*** Opening of Data for processing ***

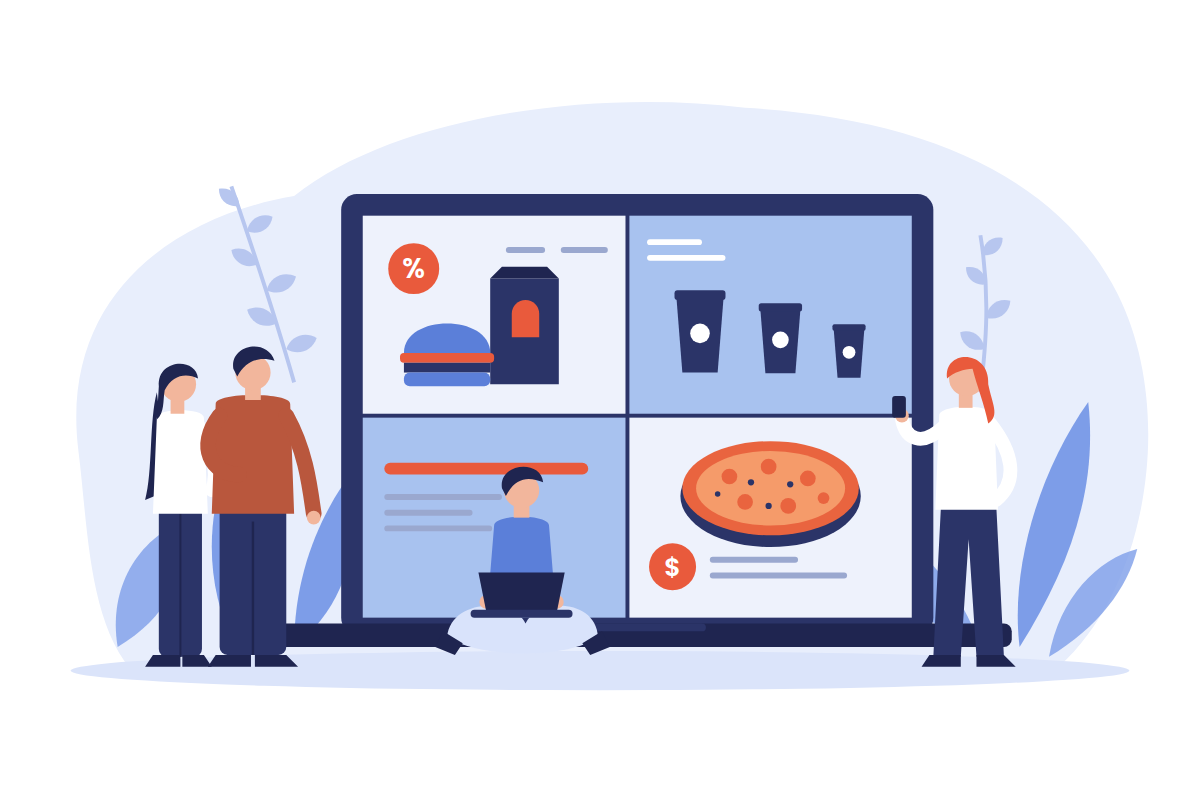
<!DOCTYPE html>
<html lang="en">
<head>
<meta charset="utf-8">
<title>Online Food Ordering</title>
<link rel="stylesheet" href="https://fonts.googleapis.com/css2?family=Poppins:wght@600&display=swap">
<style>
:root{
  --bg:#ffffff;
  --blob:#e8eefc;
  --ground:#dbe4fa;
  --leaf:#7d9de8;
  --leaf-soft:#b7c6ef;
  --navy:#2b3468;
  --navy-dark:#1f2550;
  --panel-light:#eef2fc;
  --panel-blue:#a8c2ef;
  --line:#9aa8cf;
  --orange:#e95a3c;
  --rust:#b9573d;
  --skin:#f2b69c;
  --white:#ffffff;
  --shirt:#5b7fd9;
  --denim:#d9e3fb;
  --pizza:#e9643f;
  --cheese:#f59b6a;
}
html,body{margin:0;padding:0;overflow:hidden;background:var(--bg);}
.canvas{width:1200px;height:800px;display:block;font-family:'Poppins',sans-serif;}
.badge-text{font-family:'Poppins',sans-serif;font-weight:600;fill:var(--white);}
</style>
</head>
<body>
<svg class="canvas" viewBox="0 0 612 408" xmlns="http://www.w3.org/2000/svg" role="img" aria-label="People browsing a food ordering website on a giant laptop">
  <defs>
    <path id="leaf" d="M0 0 C8 -10 22 -10 30 0 C22 10 8 10 0 0Z"/>
    <g id="cup">
      <path d="M-12 0 H12 L9 38 H-9 Z" fill="var(--navy)"/>
      <rect x="-13" y="-4" width="26" height="5" rx="1.5" fill="var(--navy)"/>
      <circle cx="0" cy="18" r="5" fill="var(--white)"/>
    </g>
    <g id="text-lines" fill="var(--line)">
      <rect x="0" y="0" width="60" height="3" rx="1.5"/>
      <rect x="0" y="8" width="45" height="3" rx="1.5"/>
      <rect x="0" y="16" width="55" height="3" rx="1.5"/>
    </g>
  </defs>

  <!-- backdrop -->
  <path fill="var(--blob)" d="M40 230 C30 150 90 110 150 100 C200 60 300 45 380 55 C470 60 540 90 570 150 C600 210 585 300 540 340 L70 345 C45 320 45 270 40 230Z"/>
  <ellipse cx="306" cy="342" rx="270" ry="10" fill="var(--ground)"/>

  <!-- foliage left -->
  <g class="sprig-left" fill="var(--leaf-soft)">
    <path d="M118 95 C130 130 140 160 150 195" stroke="var(--leaf-soft)" stroke-width="2" fill="none"/>
    <use href="#leaf" transform="translate(122 105) rotate(-140) scale(.45)"/>
    <use href="#leaf" transform="translate(126 118) rotate(-30) scale(.5)"/>
    <use href="#leaf" transform="translate(131 135) rotate(-150) scale(.5)"/>
    <use href="#leaf" transform="translate(136 148) rotate(-25) scale(.55)"/>
    <use href="#leaf" transform="translate(141 165) rotate(-155) scale(.55)"/>
    <use href="#leaf" transform="translate(146 178) rotate(-20) scale(.55)"/>
  </g>
  <g class="leaves-left" fill="var(--leaf)">
    <path d="M120 330 C100 290 105 240 135 205 C150 250 145 300 120 330Z"/>
    <path d="M150 330 C150 290 165 260 180 240 C185 280 175 310 150 330Z"/>
    <path d="M60 330 C55 300 70 275 95 265 C95 295 85 315 60 330Z" opacity=".8"/>
  </g>

  <!-- foliage right -->
  <g class="leaves-right" fill="var(--leaf)">
    <path d="M520 330 C545 290 560 250 555 205 C530 240 515 290 520 330Z"/>
    <path d="M500 330 C490 300 470 280 455 270 C455 300 470 320 500 330Z" opacity=".85"/>
    <path d="M535 335 C560 320 575 300 580 280 C560 285 540 305 535 335Z" opacity=".8"/>
  </g>
  <g class="sprig-right" fill="var(--leaf-soft)">
    <path d="M500 120 C505 150 503 175 500 200" stroke="var(--leaf-soft)" stroke-width="2" fill="none"/>
    <use href="#leaf" transform="translate(501 130) rotate(-40) scale(.45)"/>
    <use href="#leaf" transform="translate(503 145) rotate(-140) scale(.45)"/>
    <use href="#leaf" transform="translate(503 162) rotate(-35) scale(.5)"/>
    <use href="#leaf" transform="translate(502 178) rotate(-145) scale(.5)"/>
  </g>

  <!-- giant laptop -->
  <g class="laptop">
    <rect x="174" y="99" width="302" height="224" rx="8" fill="var(--navy)"/>
    <rect x="134" y="318" width="382" height="12" rx="4" fill="var(--navy-dark)"/>
    <rect x="290" y="318" width="70" height="4" rx="2" fill="var(--navy)"/>

    <!-- panel: burger deal -->
    <rect x="185" y="110" width="134" height="101" fill="var(--panel-light)"/>
    <circle cx="211" cy="137" r="13" fill="var(--orange)"/>
    <text x="211" y="142" text-anchor="middle" font-size="14" class="badge-text">%</text>
    <rect x="258" y="126" width="20" height="3" rx="1.5" fill="var(--line)"/>
    <rect x="286" y="126" width="24" height="3" rx="1.5" fill="var(--line)"/>
    <g class="food-bag">
      <path d="M250 142 H285 V196 H250 Z" fill="var(--navy)"/>
      <path d="M250 142 L256 136 H279 L285 142Z" fill="var(--navy-dark)"/>
      <path d="M261 160 A7 7 0 0 1 275 160 V172 H261Z" fill="var(--orange)"/>
    </g>
    <g class="burger">
      <path d="M206 180 C206 160 250 160 250 180Z" fill="var(--shirt)"/>
      <rect x="204" y="180" width="48" height="5" rx="2" fill="var(--orange)"/>
      <rect x="206" y="185" width="44" height="5" fill="var(--navy)"/>
      <rect x="206" y="190" width="44" height="7" rx="3" fill="var(--shirt)"/>
    </g>

    <!-- panel: drinks -->
    <rect x="321" y="110" width="144" height="101" fill="var(--panel-blue)"/>
    <rect x="330" y="122" width="28" height="3" rx="1.5" fill="var(--white)"/>
    <rect x="330" y="130" width="40" height="3" rx="1.5" fill="var(--white)"/>
    <use href="#cup" transform="translate(357 152)"/>
    <use href="#cup" transform="translate(398 158) scale(.85)"/>
    <use href="#cup" transform="translate(433 168) scale(.65)"/>

    <!-- panel: menu text -->
    <rect x="185" y="213" width="134" height="102" fill="var(--panel-blue)"/>
    <rect x="196" y="236" width="104" height="6" rx="3" fill="var(--orange)"/>
    <use href="#text-lines" transform="translate(196 252)" fill="var(--white)"/>

    <!-- panel: pizza -->
    <rect x="321" y="213" width="144" height="102" fill="var(--panel-light)"/>
    <ellipse cx="393" cy="253" rx="46" ry="26" fill="var(--navy)"/>
    <ellipse cx="393" cy="249" rx="45" ry="24" fill="var(--pizza)"/>
    <ellipse cx="393" cy="249" rx="38" ry="19" fill="var(--cheese)"/>
    <g class="toppings" fill="var(--pizza)">
      <circle cx="372" cy="243" r="4"/><circle cx="392" cy="238" r="4"/><circle cx="412" cy="244" r="4"/>
      <circle cx="380" cy="256" r="4"/><circle cx="402" cy="258" r="4"/><circle cx="420" cy="254" r="3"/>
    </g>
    <g class="olives" fill="var(--navy)">
      <circle cx="383" cy="246" r="1.6"/><circle cx="403" cy="247" r="1.6"/><circle cx="392" cy="258" r="1.6"/><circle cx="366" cy="252" r="1.4"/>
    </g>
    <circle cx="343" cy="289" r="12" fill="var(--orange)"/>
    <text x="343" y="294" text-anchor="middle" font-size="13" class="badge-text">$</text>
    <rect x="362" y="284" width="45" height="3" rx="1.5" fill="var(--line)"/>
    <rect x="362" y="292" width="70" height="3" rx="1.5" fill="var(--line)"/>
  </g>

  <!-- couple, left -->
  <g class="woman-left">
    <path d="M80 200 C76 215 78 240 74 255 L86 250 Z" fill="var(--navy-dark)"/>
    <rect x="81" y="255" width="22" height="80" rx="4" fill="var(--navy)"/>
    <path d="M92 262 V335" stroke="var(--navy-dark)" stroke-width="1"/>
    <path d="M78 334 H92 V340 H74Z M93 334 H104 L108 340 H93Z" fill="var(--navy-dark)"/>
    <path d="M80 213 C80 208 104 208 104 213 L106 262 H78Z" fill="var(--white)"/>
    <path d="M100 215 C108 228 112 240 108 250" stroke="var(--white)" stroke-width="7" fill="none" stroke-linecap="round"/>
    <rect x="87" y="203" width="7" height="8" fill="var(--skin)"/>
    <circle cx="91" cy="196" r="9" fill="var(--skin)"/>
    <path d="M81 197 C80 183 100 182 101 193 C95 190 88 191 84 199 C83 205 84 210 80 214 Z" fill="var(--navy-dark)"/>
  </g>
  <g class="man-left">
    <rect x="112" y="258" width="34" height="76" rx="4" fill="var(--navy)"/>
    <path d="M129 266 V334" stroke="var(--navy-dark)" stroke-width="1.2"/>
    <path d="M110 334 H128 V340 H106Z M130 334 H146 L152 340 H130Z" fill="var(--navy-dark)"/>
    <path d="M110 206 C110 200 148 200 148 206 L150 262 H108Z" fill="var(--rust)"/>
    <path d="M112 212 C100 228 108 242 122 242" stroke="var(--rust)" stroke-width="8" fill="none" stroke-linecap="round"/>
    <path d="M146 212 C156 230 158 248 160 262" stroke="var(--rust)" stroke-width="8" fill="none" stroke-linecap="round"/>
    <circle cx="160" cy="264" r="3.5" fill="var(--skin)"/>
    <rect x="125" y="196" width="8" height="8" fill="var(--skin)"/>
    <circle cx="129" cy="190" r="9" fill="var(--skin)"/>
    <path d="M119 188 C117 176 136 172 140 184 C133 182 126 183 121 192Z" fill="var(--navy-dark)"/>
  </g>

  <!-- seated man with laptop -->
  <g class="man-seated">
    <path d="M252 268 C252 262 280 262 280 268 L283 305 H249Z" fill="var(--shirt)"/>
    <rect x="262" y="256" width="8" height="8" fill="var(--skin)"/>
    <circle cx="266" cy="250" r="9" fill="var(--skin)"/>
    <path d="M256 249 C254 236 276 234 277 246 C270 243 263 243 258 253Z" fill="var(--navy-dark)"/>
    <path d="M228 325 C230 305 262 305 268 318 C274 305 304 305 305 325 C290 336 245 336 228 325Z" fill="var(--denim)"/>
    <path d="M226 322 L236 328 L232 334 L222 330Z M307 322 L297 328 L301 334 L311 330Z" fill="var(--navy-dark)"/>
    <circle cx="248" cy="307" r="3.5" fill="var(--skin)"/>
    <circle cx="284" cy="307" r="3.5" fill="var(--skin)"/>
    <path d="M244 292 H288 L284 312 H248Z" fill="var(--navy-dark)"/>
    <rect x="240" y="311" width="52" height="4" rx="2" fill="var(--navy)"/>
  </g>

  <!-- woman with phone, right -->
  <g class="woman-right">
    <path d="M480 256 H508 L512 335 H498 L494 275 L490 335 H476Z" fill="var(--navy)"/>
    <path d="M474 334 H490 V340 H470Z M498 334 H512 L518 340 H498Z" fill="var(--navy-dark)"/>
    <path d="M479 212 C479 206 507 206 507 212 L509 260 H477Z" fill="var(--white)"/>
    <path d="M505 216 C516 230 520 245 508 255" stroke="var(--white)" stroke-width="7" fill="none" stroke-linecap="round"/>
    <path d="M481 218 C470 228 462 224 460 214" stroke="var(--white)" stroke-width="7" fill="none" stroke-linecap="round"/>
    <circle cx="460" cy="212" r="3.5" fill="var(--skin)"/>
    <rect x="455" y="202" width="7" height="11" rx="1.5" fill="var(--navy-dark)"/>
    <rect x="489" y="200" width="7" height="8" fill="var(--skin)"/>
    <circle cx="493" cy="193" r="9" fill="var(--skin)"/>
    <path d="M483 193 C481 178 505 178 504 196 C506 206 510 212 504 216 C502 206 498 196 496 188 C492 188 486 190 483 193Z" fill="var(--orange)"/>
  </g>
</svg>
</body>
</html>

*** Close of Data for processing ***

Each line of the entries that contains the word "right" should be listed.

**Written response**
  <!-- foliage right -->
  <g class="leaves-right" fill="var(--leaf)">
  <g class="sprig-right" fill="var(--leaf-soft)">
  <!-- woman with phone, right -->
  <g class="woman-right">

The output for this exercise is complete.